Experienced surfers make it look so easy! A few weeks ago, I spent some time in Hawai’i watching (from the comfort of my beach chair) skilled surfers ride the waves with acrobatic precision and ballet-like choreography. I noticed that each one followed a very similar routine before venturing into the water. Every single surfer walked up to where the waves lapped the shore and then stopped and scanned the ocean for several minutes. Next they waded in up to their knees and paused and assessed the water again. This observation interested me enough that I asked two of them about the significance of what they were doing. Their answer was not entirely unexpected. Continue reading
“Frustrating,” came the response. My eyebrows rose with the unspoken question.
“The instructor decided to introduce some new routines today. But she clearly hadn’t practiced them herself. It seemed as if she was formulating them in her mind while she demonstrated them! So she kept getting confused and missing steps; then she would correct herself as she went along and sometimes start from the beginning and other times pick up where she left off. It was a mess; all in all, a very confusing and exasperating experience! If only she’d thought it through and practiced it at least once on her own before she presented it in front of a group of people, it would have been much better.”
Hmm! My husband’s experience at the gym got me thinking about some of the business presentations I’ve observed over the years. I have seen very intelligent people unable to communicate their message to others, primarily because they haven’t taken a few minutes to formulate their thoughts and practice what they wanted to say. Because they are authorities in their areas of expertise, they feel that they can improvise or present off-the-cuff. Yet what you know is not necessarily linked to how well you can communicate it to others. There are very few people who are able to successfully cobble together a business presentation “on-the-fly”; the rest of us must put at least some preparation and practice into it. If you don’t invest at least some time in laying out an outline and practicing key components of what you want to say, you run the risk of confusing and perhaps even annoying your audience, something you definitely don’t want to do if your objective is to persuade and convince.

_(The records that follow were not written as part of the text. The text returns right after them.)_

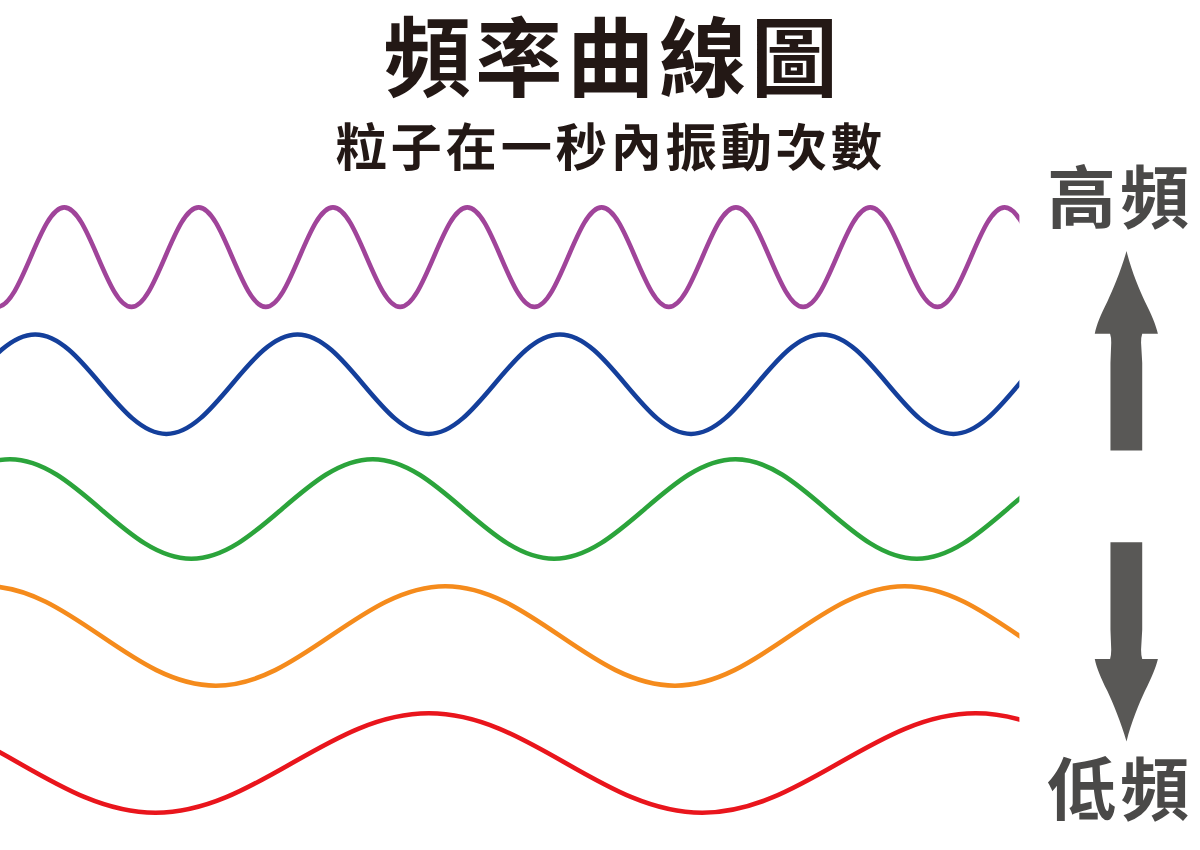
<!DOCTYPE html>
<html lang="zh-Hant">
<head>
<meta charset="utf-8">
<title>頻率曲線圖</title>
<link rel="stylesheet" href="https://fonts.googleapis.com/css2?family=Noto+Sans+TC:wght@700&amp;display=swap">
<style>
:root {
  --paper: #ffffff;
  --ink: #231815;
  --label: #4a4948;
  --arrow: #595856;
  --violet: #a0449a;
  --blue: #143f9b;
  --green: #2ba43b;
  --orange: #f58b1c;
  --red: #e9151c;
}
html, body { margin: 0; background: var(--paper); overflow: hidden; }
.chart { display: block; width: 1200px; height: 850px; background: var(--paper); }
text { font-family: "Noto Sans TC", "Noto Sans CJK TC", sans-serif; font-weight: 700; }
.title { font-size: 114px; letter-spacing: 6px; fill: var(--ink); }
.subtitle { font-size: 67px; letter-spacing: 4.9px; fill: var(--ink); }
.label { font-size: 90px; letter-spacing: 6px; fill: var(--label); }
.waves { fill: none; stroke-width: 6; }
.violet { stroke: var(--violet); }
.blue { stroke: var(--blue); }
.green { stroke: var(--green); }
.orange { stroke: var(--orange); }
.red { stroke: var(--red); }
.arrow { fill: var(--arrow); }
</style>
</head>
<body>
<svg class="chart" viewBox="0 0 1568 1110.67" xmlns="http://www.w3.org/2000/svg">
  <defs>
    <clipPath id="plot-area"><rect x="0" y="240" width="1332" height="860"/></clipPath>
    <path id="arrow-up" d="M1472 328C1478 353 1489 379 1496 394C1505 412 1510 424 1513 436H1492.500Q1491 440 1491 448L1492.500 474V588.500H1451V474L1452 448Q1452 440 1450.500 436H1430.500C1433 424 1438 412 1447 394C1454 379 1465 353 1472 328Z"/>
  </defs>

  <g class="heading">
    <text class="title" x="501" y="118">頻率曲線圖</text>
    <text class="subtitle" x="438.500" y="216.500">粒子在一秒內振動次數</text>
  </g>

  <g class="waves" clip-path="url(#plot-area)">
    <path class="violet" d="M-91.500 271c32 0 55.800 130 87.760 130s55.800-130 87.760-130s55.800 130 87.760 130s55.800-130 87.760-130s55.800 130 87.760 130s55.800-130 87.760-130s55.800 130 87.760 130s55.800-130 87.760-130s55.800 130 87.760 130s55.800-130 87.760-130s55.800 130 87.760 130s55.800-130 87.760-130s55.800 130 87.760 130s55.800-130 87.760-130s55.800 130 87.760 130s55.800-130 87.760-130s55.800 130 87.760 130"/>
    <path class="blue" d="M-125.400 567c62.400 0 109-130 171.400-130s109 130 171.400 130s109-130 171.400-130s109 130 171.400 130s109-130 171.400-130s109 130 171.400 130s109-130 171.400-130s109 130 171.400 130s109-130 171.400-130"/>
    <path class="green" d="M-224 730c86.300 0 150.700-130 237-130s150.700 130 237 130s150.700-130 237-130s150.700 130 237 130s150.700-130 237-130s150.700 130 237 130s150.700-130 237-130"/>
    <path class="orange" d="M-18 766c109.300 0 190.700 130 300 130s190.700-130 300-130s190.700 130 300 130s190.700-130 300-130s190.700 130 300 130"/>
    <path class="red" d="M-154 932c130.100 0 227.100 130 357.200 130s227.100-130 357.200-130s227.100 130 357.200 130s227.100-130 357.200-130s227.100 130 357.200 130"/>
  </g>

  <g class="frequency-scale">
    <text class="label" x="1368" y="292">高頻</text>
    <use class="arrow" href="#arrow-up"/>
    <use class="arrow" href="#arrow-up" transform="matrix(1 0 0 -1 0 1297)"/>
    <text class="label" x="1368" y="1065">低頻</text>
  </g>
</svg>
</body>
</html>
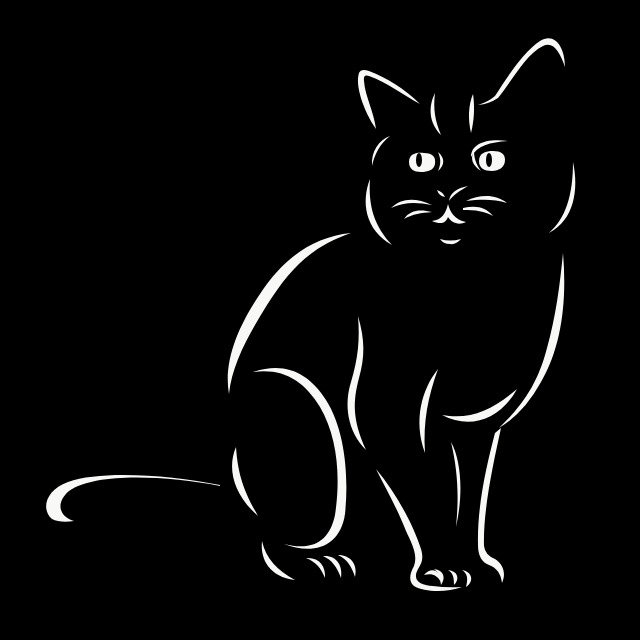
<!DOCTYPE html>
<html lang="en">
<head>
<meta charset="utf-8">
<title>Sitting cat</title>
<style>
:root { --night: #000; --chalk: #f8f9f7; }
html, body { margin: 0; background: var(--night); overflow: hidden; }
.canvas { display: block; width: 640px; height: 640px; background: var(--night); }
.strokes { fill: var(--chalk); }
.pupil { fill: var(--night); }
</style>
</head>
<body>
<svg class="canvas" viewBox="0 0 640 640" role="img" aria-label="Sitting cat drawn in white brush lines on black">
  <g class="strokes">
    <g id="ears">
      <path d="M376 129C363 110 355 85 359 73Q361 68 369 71C387 78 405 89 420 104C403 95 388 83 369 76Q363 74 364 81C365 96 374 112 376 129Z"/>
      <path d="M478 105Q488 102 495 96C506 79 523 52 540 41C554 32 565 46 565 67C560 53 554 41 543 46C526 54 512 81 498 98Q489 104 478 105Z"/>
    </g>
    <g id="forehead">
      <path d="M435 93C428 107 429 123 441 135C435 121 433 109 435 93Z"/>
      <path d="M473 94C468 106 468 120 471 133C474 121 475 108 473 94Z"/>
      <path d="M390 136C379 140 371 151 372 166C375 153 380 144 390 136Z"/>
      <path d="M471 157C471 144 486 138 508 141C490 142 477 146 471 157Z"/>
    </g>
    <g id="cheeks">
      <path d="M370 179C361 202 365 230 392 245C375 227 368 207 370 179Z"/>
      <path d="M573 162C579 190 574 220 549 233C566 218 573 195 573 162Z"/>
    </g>
    <g id="eyes">
      <path d="M409 162C409 154 416 152 424 153C433 153 436 157 435 164C434 170 428 172 421 172C414 172 409 169 409 162Z"/>
      <path d="M479 161C479 153 486 151 493 151C501 151 505 154 505 160C505 167 499 171 492 171C484 171 479 168 479 161Z"/>
      <path d="M438 152C445 158 445 165 438 171C441 164 441 159 438 152Z"/>
      <path d="M474 151C470 158 472 165 481 171C476 164 474 158 474 151Z"/>
      <ellipse class="pupil" cx="419" cy="160" rx="3" ry="7"/>
      <ellipse class="pupil" cx="489" cy="160" rx="3" ry="7"/>
    </g>
    <g id="muzzle">
      <path d="M437 190Q439 196 445 197Q443 192 437 190Z"/>
      <path d="M468 186C457 188 450 193 449 201C454 194 460 191 468 186Z"/>
      <path d="M448 204C450 212 455 220 466 222C458 226 451 222 448 217C446 223 441 225 432 221C442 220 446 213 448 204Z"/>
      <path d="M440 239Q450 242 461 239Q456 245 450 244Q443 244 440 239Z"/>
    </g>
    <g id="whiskers">
      <path d="M391 208C401 198 415 197 432 205C416 202 404 202 391 208Z"/>
      <path d="M404 219C410 210 420 209 432 212C421 213 413 214 404 219Z"/>
      <path d="M466 201C480 194 496 194 507 203C495 199 481 199 466 201Z"/>
      <path d="M463 208C476 205 486 207 493 216C484 211 476 210 463 210Z"/>
    </g>
    <g id="back-and-haunch">
      <path d="M351 233C312 237 283 259 260 294C239 325 223 361 229 394C232 365 247 337 267 305C291 267 313 246 351 233Z"/>
      <path d="M253 372C285 361 309 373 326 400C345 430 349 476 345 514C340 548 312 555 284 544C315 552 330 539 335 515C341 475 337 436 320 407C304 381 284 368 253 372Z"/>
      <path d="M236 447C227 468 233 494 258 516C246 495 238 478 236 447Z"/>
    </g>
    <g id="tail">
      <path d="M220 485C170 475 101 470 68 482C45 490 41 510 52 519Q60 523 74 521C58 516 56 502 69 491C97 472 166 476 220 486Z"/>
    </g>
    <g id="chest">
      <path d="M563 253C567 300 562 346 541 382Q524 413 499 428C523 405 538 383 547 348C556 316 560 284 563 253Z"/>
      <path d="M442 415C471 420 492 410 517 389C502 417 472 431 442 415Z"/>
      <path d="M358 316C365 340 365 357 359 378C353 401 352 419 366 450C347 431 344 404 351 382C358 359 360 340 358 316Z"/>
      <path d="M438 369C422 389 413 420 425 453C423 421 428 397 438 369Z"/>
    </g>
    <g id="front-legs">
      <path d="M376 469C396 493 413 524 421 549C426 565 415 568 416 577Q417 585 433 586Q447 588 462 587C446 593 424 592 414 586C408 581 410 573 414 566C418 555 412 544 406 531C397 508 386 489 376 469Z"/>
      <path d="M501 428C493 465 483 510 484 546Q485 555 495 559C504 565 506 574 502 583C501 574 497 568 489 565Q478 561 478 545C477 505 487 464 495 433Z"/>
      <path d="M451 442C462 462 463 496 456 527C459 497 458 472 451 442Z"/>
    </g>
    <g id="paws">
      <path d="M262 541C260 560 270 577 295 580C277 570 266 559 262 541Z"/>
      <path d="M306 558C319 557 326 566 325 578C321 568 316 562 306 558Z"/>
      <path d="M323 556C337 555 343 566 341 578C337 567 332 560 323 556Z"/>
      <path d="M338 555C351 555 358 565 355 577C352 567 347 559 338 555Z"/>
      <path d="M424 575C430 567 441 569 441 582C437 575 432 573 424 575Z"/>
      <path d="M434 569C444 570 446 578 441 585C440 577 439 573 434 569Z"/>
      <path d="M448 570C458 571 460 579 454 585C454 577 453 573 448 570Z"/>
      <path d="M462 570C473 572 474 582 466 587C468 579 468 574 462 570Z"/>
    </g>
  </g>
</svg>
</body>
</html>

So, do you agree? Do you normally invest time in preparing and practicing before you present, or are you one of those lucky people who can “wing it”?